Before 1865, Seneca children were home-schooled by parents or tutors, or received no formal education. In 1865, just as the Civil War was ending, Mr. Upton Darby, a farmer and miller (whose home still stands next to the Poole Store next to Seneca Creek) collected subscriptions from his neighbors to start a one-room school. Families contributed cash and skills. The Darby family provided two acres of land as well as the stone and wood for the building. Others offered to plaster and paint, or to dress the stone. Families with more limited means cut and seasoned oak for the woodstove. Others offered to board the teacher who moved from family to family each month.
The teachers were generally young unmarried men or women, and were paid a few hundred dollars a year. The teacher would recruit new students because their salary dipped if their class count fell below 25 pupils.
Near the Schoolhouse is the C&O Canal. Grain was taken by a small train along the Seneca Creek from the mill (where Old River Road meets Seneca Creek) to the C&O Canal. There it was loaded on barges and taken northwest to Cumberland and south to Georgetown. The canal lies alongside the Potomac River.
Although most of the students were drawn from local farms and settlements, many came from the barge families who plied the C&O Canal. During those winters of the “mini Ice Age” over a hundred years ago, the canal and river often froze solid. Barge families, who were forced to tie up and wait for spring, sent their children to school rounding out classes reduced by epidemics.
At the juncture of Seneca Creek and Potomac River was a quarry and a stone-cutting mill, which supplied the beautiful red Seneca Sandstone. There it was loaded on barges and wagons. This red sandstone is what the Seneca Schoolhouse is made of. The Smithsonian Institution’s Castle is built of the same Seneca Sandstone as the Schoolhouse.
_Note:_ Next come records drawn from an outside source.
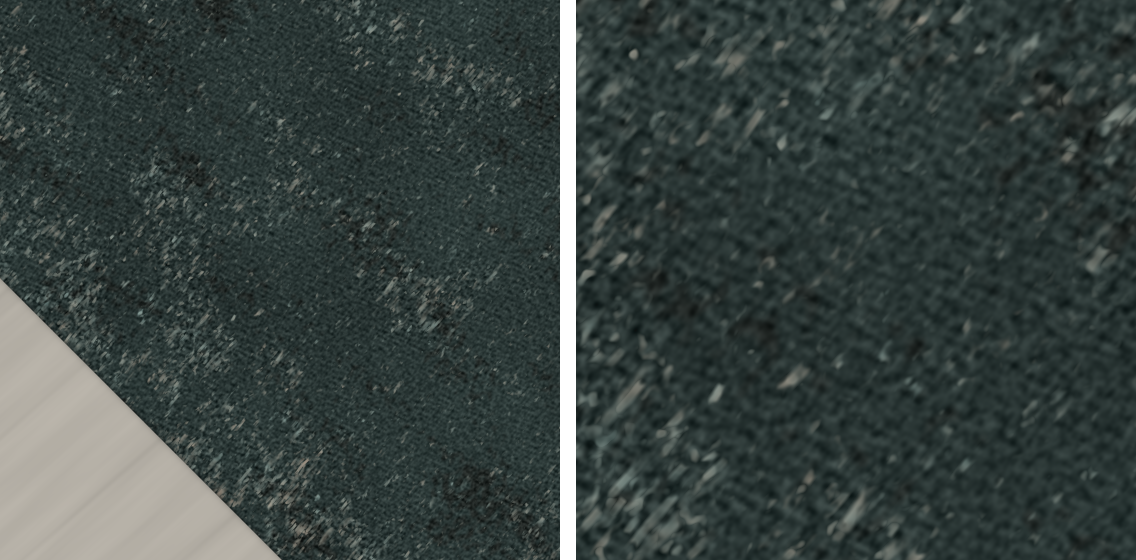
Left, the full canvas; right, a detail of the centre.
Give the GLSL for this texture, as a WebGL 2 fragment shader.

```glsl
#version 300 es
precision highp float;
// A worn, dark teal woven rug whose straight hem crosses a pale wooden floor.
// Gradient noise, stretched along or across the threads, gives the weave grain
// and dark stains; bleached flecks run in straight parallel thread columns.

uniform vec2 u_resolution;
out vec4 fragColor;

const float HEM_OFFSET = 0.356;   // distance of the hem from the origin
const vec3 TEAL = vec3(0.163, 0.212, 0.206);
const vec3 STAIN = vec3(0.112, 0.122, 0.112);
const vec3 FADED = vec3(0.53, 0.555, 0.52);
const vec3 WOOD = vec3(0.710, 0.690, 0.652);

vec2 hashGradient(vec2 cell) {
    vec3 h = fract(cell.xyx * vec3(0.1031, 0.1030, 0.0973));
    h += dot(h, h.yzx + 33.33);
    float angle = 6.28318 * fract((h.x + h.y) * h.z);
    return vec2(cos(angle), sin(angle));
}

// Gradient noise, roughly -0.7 to 0.7
float gradientNoise(vec2 p) {
    vec2 i = floor(p), f = p - i;
    vec2 u = f * f * f * (f * (f * 6.0 - 15.0) + 10.0);
    float a = dot(hashGradient(i), f);
    float b = dot(hashGradient(i + vec2(1, 0)), f - vec2(1, 0));
    float c = dot(hashGradient(i + vec2(0, 1)), f - vec2(0, 1));
    float d = dot(hashGradient(i + vec2(1, 1)), f - vec2(1, 1));
    return mix(mix(a, b, u.x), mix(c, d, u.x), u.y);
}

float fbm(vec2 p) {
    float sum = 0.0, gain = 0.8;
    for (int i = 0; i < 4; i++) {
        sum += gain * gradientNoise(p);
        p = p * 2.03 + 17.3;
        gain *= 0.55;
    }
    return sum;
}

// x runs across the direction given by angle, y runs along it
vec2 threadAxes(vec2 p, float angle) {
    vec2 along = vec2(cos(angle), sin(angle));
    return vec2(dot(p, vec2(along.y, -along.x)), dot(p, along));
}

// Amount of bleaching: cloudy patches plus a frayed band beside the hem
float wearAmount(vec2 t, float hemDistance) {
    float clouds = smoothstep(-0.12, 0.5, fbm(t * vec2(5.0, 6.5) + 41.0));
    float band = exp(-pow(hemDistance / 0.19, 2.0));
    float frayed = band * smoothstep(-0.4, 0.3, fbm(t * vec2(8.0, 7.0) + 7.0));
    float tufts = gradientNoise(t * vec2(44.0, 20.0) + 19.0);
    float wear = 0.62 * clouds + 0.8 * frayed;
    return clamp(wear + (0.25 + 0.5 * wear) * tufts, 0.0, 1.0);
}

// Straight dashes in parallel columns; density is the columns per unit
float threadDashes(vec2 t, float density, float frequency, float threshold) {
    float x = t.x * density + 0.5 * gradientNoise(t * 28.0);
    float column = floor(x);
    float dash = gradientNoise(vec2(column * 3.0 + 0.5, t.y * frequency + column * 0.37));
    dash += 0.35 * gradientNoise(t * vec2(190.0, 130.0) + density);
    float profile = 1.0 - smoothstep(0.15, 0.55, abs(x - column - 0.5));
    return profile * smoothstep(threshold, threshold + 0.34, dash);
}

// Bleached threads and small tufts that become denser as wear grows
float fadedFlecks(vec2 t, float wear) {
    float threshold = mix(0.40, -0.06, wear);
    float coarse = threadDashes(t, 88.0, 34.0, threshold);
    float fine = threadDashes(t + 3.0, 135.0, 62.0, threshold);
    float longThread = 0.7 * threadDashes(t + 7.0, 100.0, 13.0, threshold + 0.04);
    float tuft = gradientNoise(t * vec2(105.0, 70.0))
               + 0.5 * gradientNoise(t * vec2(180.0, 140.0) + 5.0);
    float tufts = smoothstep(threshold + 0.08, threshold + 0.48, tuft);
    float broken = smoothstep(-0.25, 0.25, gradientNoise(t * vec2(100.0, 60.0) + 31.0));
    return max(max(coarse, fine), max(longThread * broken, 0.85 * tufts));
}

// Yarn grain: threads one way, staggered twill dashes the other way
float yarnGrain(vec2 t, vec2 twill) {
    float threads = gradientNoise(t * vec2(190.0, 105.0));
    float dashes = gradientNoise(twill * vec2(165.0, 85.0) + 23.0);
    float fuzz = gradientNoise(t * vec2(240.0, 200.0) + 57.0);
    return 0.75 * threads + 0.75 * dashes + 0.5 * fuzz;
}

vec3 rugColor(vec2 p, float hemDistance) {
    vec2 t = threadAxes(p, 0.86);
    vec2 twill = threadAxes(p, -0.42);
    float wear = wearAmount(t, hemDistance);

    // Broad tone and ragged dark stains drawn out across the threads
    vec3 color = TEAL * (1.0 + 0.2 * fbm(p * 3.0 + 12.0));
    float stain = fbm(t * vec2(4.0, 10.0) + 63.0)
                + 0.6 * gradientNoise(t * vec2(80.0, 55.0) + 11.0);
    color = mix(color, STAIN, 0.7 * smoothstep(0.12, 0.6, stain));

    // Twill rows and yarn grain
    float row = sin(640.0 * twill.x + 2.5 * gradientNoise(p * 35.0));
    float grain = yarnGrain(t, twill);
    color += vec3(0.95, 1.0, 0.97) * (0.012 * row + (0.105 + 0.09 * wear) * grain);

    // Bleached threads, some warm and some greenish
    float warmth = gradientNoise(p * 14.0 + 8.0) + 0.6 * gradientNoise(p * 80.0);
    vec3 faded = FADED + vec3(0.10, 0.0, -0.03) * warmth;
    float strength = 0.56 + 0.95 * gradientNoise(t * vec2(75.0, 45.0) + 77.0);
    color = mix(color, faded, fadedFlecks(t, wear) * clamp(strength, 0.1, 1.1));
    return max(color, vec3(0.045, 0.055, 0.053));
}

vec3 floorColor(vec2 p, float hemDistance) {
    vec2 t = threadAxes(p, 0.72);
    float veins = fbm(t * vec2(24.0, 1.8) + 3.0);
    float seam = abs(fract(t.x / 0.19 + 0.36) - 0.5) * 0.19;
    float shade = 1.0 + 0.045 * veins + 0.014 * gradientNoise(t * vec2(85.0, 4.0));
    shade -= 0.035 * (1.0 - smoothstep(0.0, 0.008, seam));
    shade -= 0.16 * exp(hemDistance / 0.004);   // contact shadow
    return WOOD * shade;
}

void main() {
    vec2 p = gl_FragCoord.xy / u_resolution;
    float hemDistance = dot(p, vec2(0.70711)) - HEM_OFFSET;
    float soft = max(0.0012, 0.7 / min(u_resolution.x, u_resolution.y));
    vec3 rug = rugColor(p, hemDistance);
    rug *= 1.0 - 0.35 * exp(-abs(hemDistance) / 0.004);   // rolled hem
    vec3 wood = floorColor(p, min(hemDistance, 0.0));
    fragColor = vec4(mix(wood, rug, smoothstep(-soft, soft, hemDistance)), 1.0);
}
```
Other interesting landmarks nearby include Montevideo directly across River Road from the Schoolhouse, and Rocklands on Montevideo Road. Montevideo was built in 1830 by John Parke Custis Peter, great grandson of Martha Washington. Rocklands, an exceptional Italianate house built of Seneca Sandstone, was the home of Mr. Lewis Allnutt who attended Seneca School as a young boy.
The Historic Medley District, Inc., a nonprofit organization dedicated to historic preservation in western Montgomery County, leases and operates the Seneca Schoolhouse Museum in Seneca State Park. We are delighted to bring Maryland history to life for your students.